(Recorded data)
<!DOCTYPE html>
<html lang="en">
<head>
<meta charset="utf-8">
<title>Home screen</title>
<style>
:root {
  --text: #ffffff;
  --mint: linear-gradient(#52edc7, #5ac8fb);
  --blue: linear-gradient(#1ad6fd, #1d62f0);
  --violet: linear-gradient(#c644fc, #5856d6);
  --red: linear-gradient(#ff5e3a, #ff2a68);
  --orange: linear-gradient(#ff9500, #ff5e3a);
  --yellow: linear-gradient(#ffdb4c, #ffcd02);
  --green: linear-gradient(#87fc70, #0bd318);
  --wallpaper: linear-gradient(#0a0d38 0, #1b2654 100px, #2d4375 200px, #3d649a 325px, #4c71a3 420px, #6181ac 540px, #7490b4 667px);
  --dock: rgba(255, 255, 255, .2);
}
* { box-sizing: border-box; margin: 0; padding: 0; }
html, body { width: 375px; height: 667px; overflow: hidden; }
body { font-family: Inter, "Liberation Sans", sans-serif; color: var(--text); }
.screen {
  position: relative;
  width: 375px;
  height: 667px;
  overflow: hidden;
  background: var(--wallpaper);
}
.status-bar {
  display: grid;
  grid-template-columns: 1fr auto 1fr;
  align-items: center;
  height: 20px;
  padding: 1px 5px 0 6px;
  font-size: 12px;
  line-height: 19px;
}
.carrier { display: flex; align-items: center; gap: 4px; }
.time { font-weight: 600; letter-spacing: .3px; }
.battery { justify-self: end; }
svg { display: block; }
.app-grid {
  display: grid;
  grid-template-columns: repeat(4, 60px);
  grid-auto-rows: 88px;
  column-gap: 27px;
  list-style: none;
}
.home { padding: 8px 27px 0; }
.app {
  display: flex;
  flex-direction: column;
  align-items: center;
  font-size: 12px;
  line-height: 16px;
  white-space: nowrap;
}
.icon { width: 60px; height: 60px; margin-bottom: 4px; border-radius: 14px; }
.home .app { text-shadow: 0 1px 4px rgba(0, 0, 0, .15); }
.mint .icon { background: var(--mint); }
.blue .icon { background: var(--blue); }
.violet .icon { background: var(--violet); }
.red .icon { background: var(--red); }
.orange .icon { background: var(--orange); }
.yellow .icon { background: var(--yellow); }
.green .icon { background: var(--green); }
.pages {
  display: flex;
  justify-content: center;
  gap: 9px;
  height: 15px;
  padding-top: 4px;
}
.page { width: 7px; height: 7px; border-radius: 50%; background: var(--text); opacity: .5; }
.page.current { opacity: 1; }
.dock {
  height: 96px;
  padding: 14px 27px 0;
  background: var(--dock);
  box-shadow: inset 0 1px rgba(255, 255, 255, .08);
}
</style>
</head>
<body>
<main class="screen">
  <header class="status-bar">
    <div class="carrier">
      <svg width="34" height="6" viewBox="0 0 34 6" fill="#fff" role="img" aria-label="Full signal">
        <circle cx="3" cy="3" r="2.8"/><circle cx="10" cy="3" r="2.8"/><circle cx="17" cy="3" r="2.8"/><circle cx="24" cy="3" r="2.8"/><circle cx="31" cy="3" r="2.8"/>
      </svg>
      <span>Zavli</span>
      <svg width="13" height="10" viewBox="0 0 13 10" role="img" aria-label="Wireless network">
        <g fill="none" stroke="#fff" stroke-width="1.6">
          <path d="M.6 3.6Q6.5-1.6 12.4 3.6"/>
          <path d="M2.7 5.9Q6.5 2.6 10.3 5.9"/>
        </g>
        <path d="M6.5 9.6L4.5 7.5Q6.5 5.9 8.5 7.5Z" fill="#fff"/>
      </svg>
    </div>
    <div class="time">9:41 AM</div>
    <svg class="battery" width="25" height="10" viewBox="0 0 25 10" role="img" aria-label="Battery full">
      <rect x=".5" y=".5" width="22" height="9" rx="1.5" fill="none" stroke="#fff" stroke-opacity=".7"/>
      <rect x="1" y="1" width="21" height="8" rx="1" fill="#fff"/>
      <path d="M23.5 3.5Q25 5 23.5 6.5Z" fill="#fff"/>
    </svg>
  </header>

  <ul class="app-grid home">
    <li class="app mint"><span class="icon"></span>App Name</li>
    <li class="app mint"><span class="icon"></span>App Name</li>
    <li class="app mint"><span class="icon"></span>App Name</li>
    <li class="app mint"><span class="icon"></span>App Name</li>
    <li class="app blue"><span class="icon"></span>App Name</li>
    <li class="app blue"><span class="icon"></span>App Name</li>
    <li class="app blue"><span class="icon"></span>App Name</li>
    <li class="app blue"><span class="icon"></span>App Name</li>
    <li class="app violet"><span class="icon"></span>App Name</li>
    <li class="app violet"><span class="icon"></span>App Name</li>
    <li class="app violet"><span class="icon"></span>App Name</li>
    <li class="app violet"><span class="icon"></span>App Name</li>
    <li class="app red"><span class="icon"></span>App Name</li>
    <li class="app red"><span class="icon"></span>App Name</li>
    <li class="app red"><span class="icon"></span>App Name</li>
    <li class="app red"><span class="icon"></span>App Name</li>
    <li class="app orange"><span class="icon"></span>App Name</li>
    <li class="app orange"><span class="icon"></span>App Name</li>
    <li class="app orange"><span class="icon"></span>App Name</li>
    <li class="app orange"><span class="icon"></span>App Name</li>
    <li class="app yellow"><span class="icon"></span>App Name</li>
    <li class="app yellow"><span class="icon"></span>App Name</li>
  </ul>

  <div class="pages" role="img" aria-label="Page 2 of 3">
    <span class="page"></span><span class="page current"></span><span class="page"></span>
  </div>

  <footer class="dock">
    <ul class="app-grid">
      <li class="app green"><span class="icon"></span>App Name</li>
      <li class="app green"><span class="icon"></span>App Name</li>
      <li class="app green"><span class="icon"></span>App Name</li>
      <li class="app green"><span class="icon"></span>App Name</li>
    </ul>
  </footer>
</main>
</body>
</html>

DIRECTIONS FOR THIS TASK
I'd like the lines above from the one with "height: 96px;" up to and including the one with "<span>Zavli</span>" copied exactly, with no other lines.

FINISHED TASK
  height: 96px;
  padding: 14px 27px 0;
  background: var(--dock);
  box-shadow: inset 0 1px rgba(255, 255, 255, .08);
}
</style>
</head>
<body>
<main class="screen">
  <header class="status-bar">
    <div class="carrier">
      <svg width="34" height="6" viewBox="0 0 34 6" fill="#fff" role="img" aria-label="Full signal">
        <circle cx="3" cy="3" r="2.8"/><circle cx="10" cy="3" r="2.8"/><circle cx="17" cy="3" r="2.8"/><circle cx="24" cy="3" r="2.8"/><circle cx="31" cy="3" r="2.8"/>
      </svg>
      <span>Zavli</span>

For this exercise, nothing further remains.